SEN. RUSSELL Feingold (D-Wis.) has a problem with all the folks filling vacated seats in the Senate. The issue is not with them personally. Rather, it's how they got there: not by the will of the people but by the will -- or whim -- of the governors of their home states. So Mr. Feingold has introduced a constitutional amendment that will put the power to fill Senate vacancies in the hands of voters through a special election.
Thanks to the election of President Obama, who plucked a vice president and two cabinet secretaries from the Senate, governors in Illinois, Delaware, New York and Colorado were tasked with appointing their successors. In some cases the seats have been treated like family heirlooms or -- allegedly -- like property to be sold to the highest bidder. In another case, the process to choose the next occupant was opaque and unbecoming. But in all cases, how the new senators came to Washington is undemocratic and shouldn't continue.
What Mr. Feingold proposes would be a fix of the 17th Amendment, which gave voters the right to elect their senators. It also gave governors the power to fill vacancies. The Feingold amendment reads, "When vacancies happen in the representation of any State in the Senate, the executive authority of such State shall issue writs of election to fill such vacancies."
As with all constitutional amendments, this reform will have to pass by a two-thirds vote in both the House and the Senate. Then it must be passed by three-fourths of the state legislatures within seven years. Mr. Feingold chose this route because a state-by-state effort to change the system would be at the mercy of governors with veto power.

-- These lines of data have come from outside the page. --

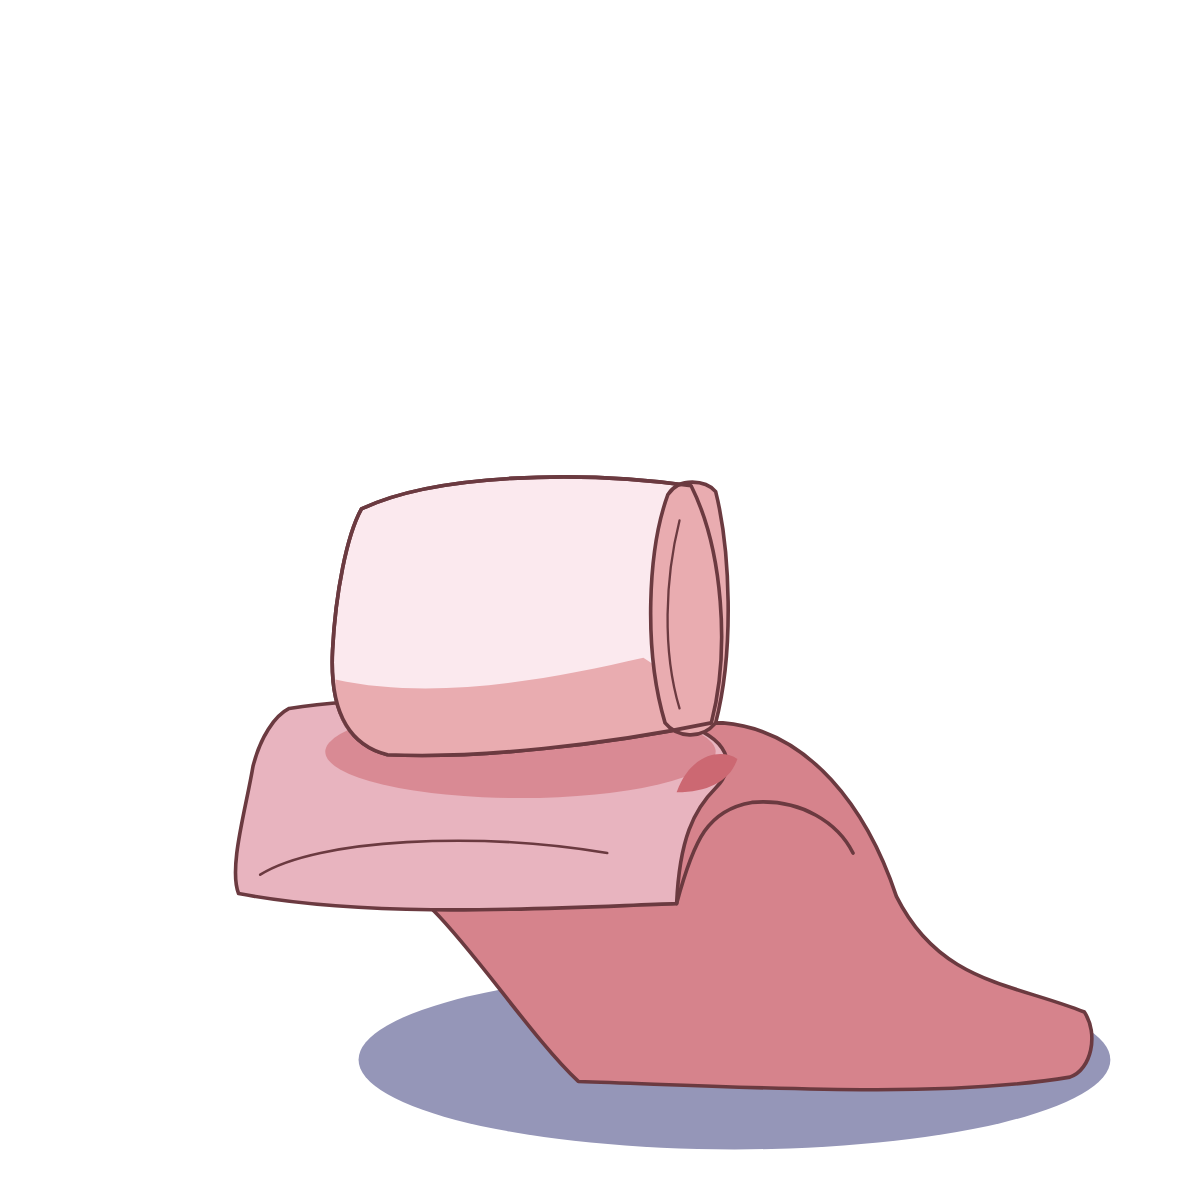
<!DOCTYPE html>
<html lang="en">
<head>
<meta charset="utf-8">
<title>Marshmallow on Cushion</title>
<link rel="stylesheet" href="https://fonts.googleapis.com/css2?family=Nunito&display=swap">
<style>
:root{
  --bg:#ffffff;
  --ink:#6b3a40;
  --shadow:#9596b8;
  --mallow-light:#fbe9ee;
  --mallow-shade:#e9acb0;
  --cushion-top:#e8b4bf;
  --cushion-body:#d6838c;
  --cushion-dark:#cc6872;
}
html,body{margin:0;padding:0;width:1200px;height:1200px;overflow:hidden;background:var(--bg);font-family:'Nunito',sans-serif}
svg{display:block}
</style>
</head>
<body>
<svg width="1200" height="1200" viewBox="0 0 830 830" xmlns="http://www.w3.org/2000/svg" aria-label="A pink marshmallow resting on a draped cushion">
  <g id="floor-shadow">
    <ellipse cx="508" cy="733" rx="260" ry="62" fill="var(--shadow)"/>
  </g>
  <g id="cushion" stroke="var(--ink)" stroke-width="2.5" stroke-linejoin="round" stroke-linecap="round">
    <path d="M250 560 C300 520 420 500 500 500 C560 505 600 560 620 620 C650 680 700 680 750 700 C760 715 755 740 740 745 C650 760 520 752 400 748 C370 720 330 660 300 630 Z" fill="var(--cushion-body)"/>
    <path d="M200 490 C260 480 380 482 470 500 C505 510 510 530 495 545 C480 560 470 580 468 625 C380 628 260 636 165 618 C158 600 170 560 175 530 C180 510 190 495 200 490 Z" fill="var(--cushion-top)"/>
    <path d="M468 625 C480 580 490 560 520 555 C555 552 580 570 590 590" fill="none"/>
    <path d="M180 605 C220 580 330 575 420 590" fill="none" stroke-width="1.8"/>
    <ellipse cx="360" cy="520" rx="135" ry="32" fill="var(--cushion-body)" stroke="none" opacity=".85"/>
    <path d="M468 548 C478 520 500 518 510 525 C505 540 490 548 468 548 Z" fill="var(--cushion-dark)" stroke="none"/>
  </g>
  <g id="marshmallow" stroke="var(--ink)" stroke-width="2.5" stroke-linejoin="round" stroke-linecap="round">
    <path d="M250 352 C300 328 400 325 478 336 C500 380 505 450 492 500 C420 515 330 525 268 522 C240 515 228 490 230 450 C232 410 240 370 250 352 Z" fill="var(--mallow-light)"/>
    <path d="M232 470 C300 485 380 470 445 455 C470 470 480 495 492 500 C420 515 330 525 268 522 C240 515 230 495 232 470 Z" fill="var(--mallow-shade)" stroke="none"/>
    <path d="M462 342 C470 330 488 332 495 340 C505 380 508 450 495 500 C485 512 468 510 460 500 C445 450 448 380 462 342 Z" fill="var(--mallow-shade)"/>
    <path d="M250 352 C300 328 400 325 478 336 C500 380 505 450 492 500 C420 515 330 525 268 522 C240 515 228 490 230 450 C232 410 240 370 250 352 Z" fill="none"/>
    <path d="M470 360 C460 400 458 450 470 490" fill="none" stroke-width="1.6"/>
  </g>
</svg>
</body>
</html>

We're not fans of constitutional amendments, especially when they seek to take rights away. But the alternative is further unseemly and undemocratic appointments of U.S. senators. Mr. Feingold plans to hold hearings "soon" on his proposed amendment. We urge anyone who has a better way to solve this problem to testify.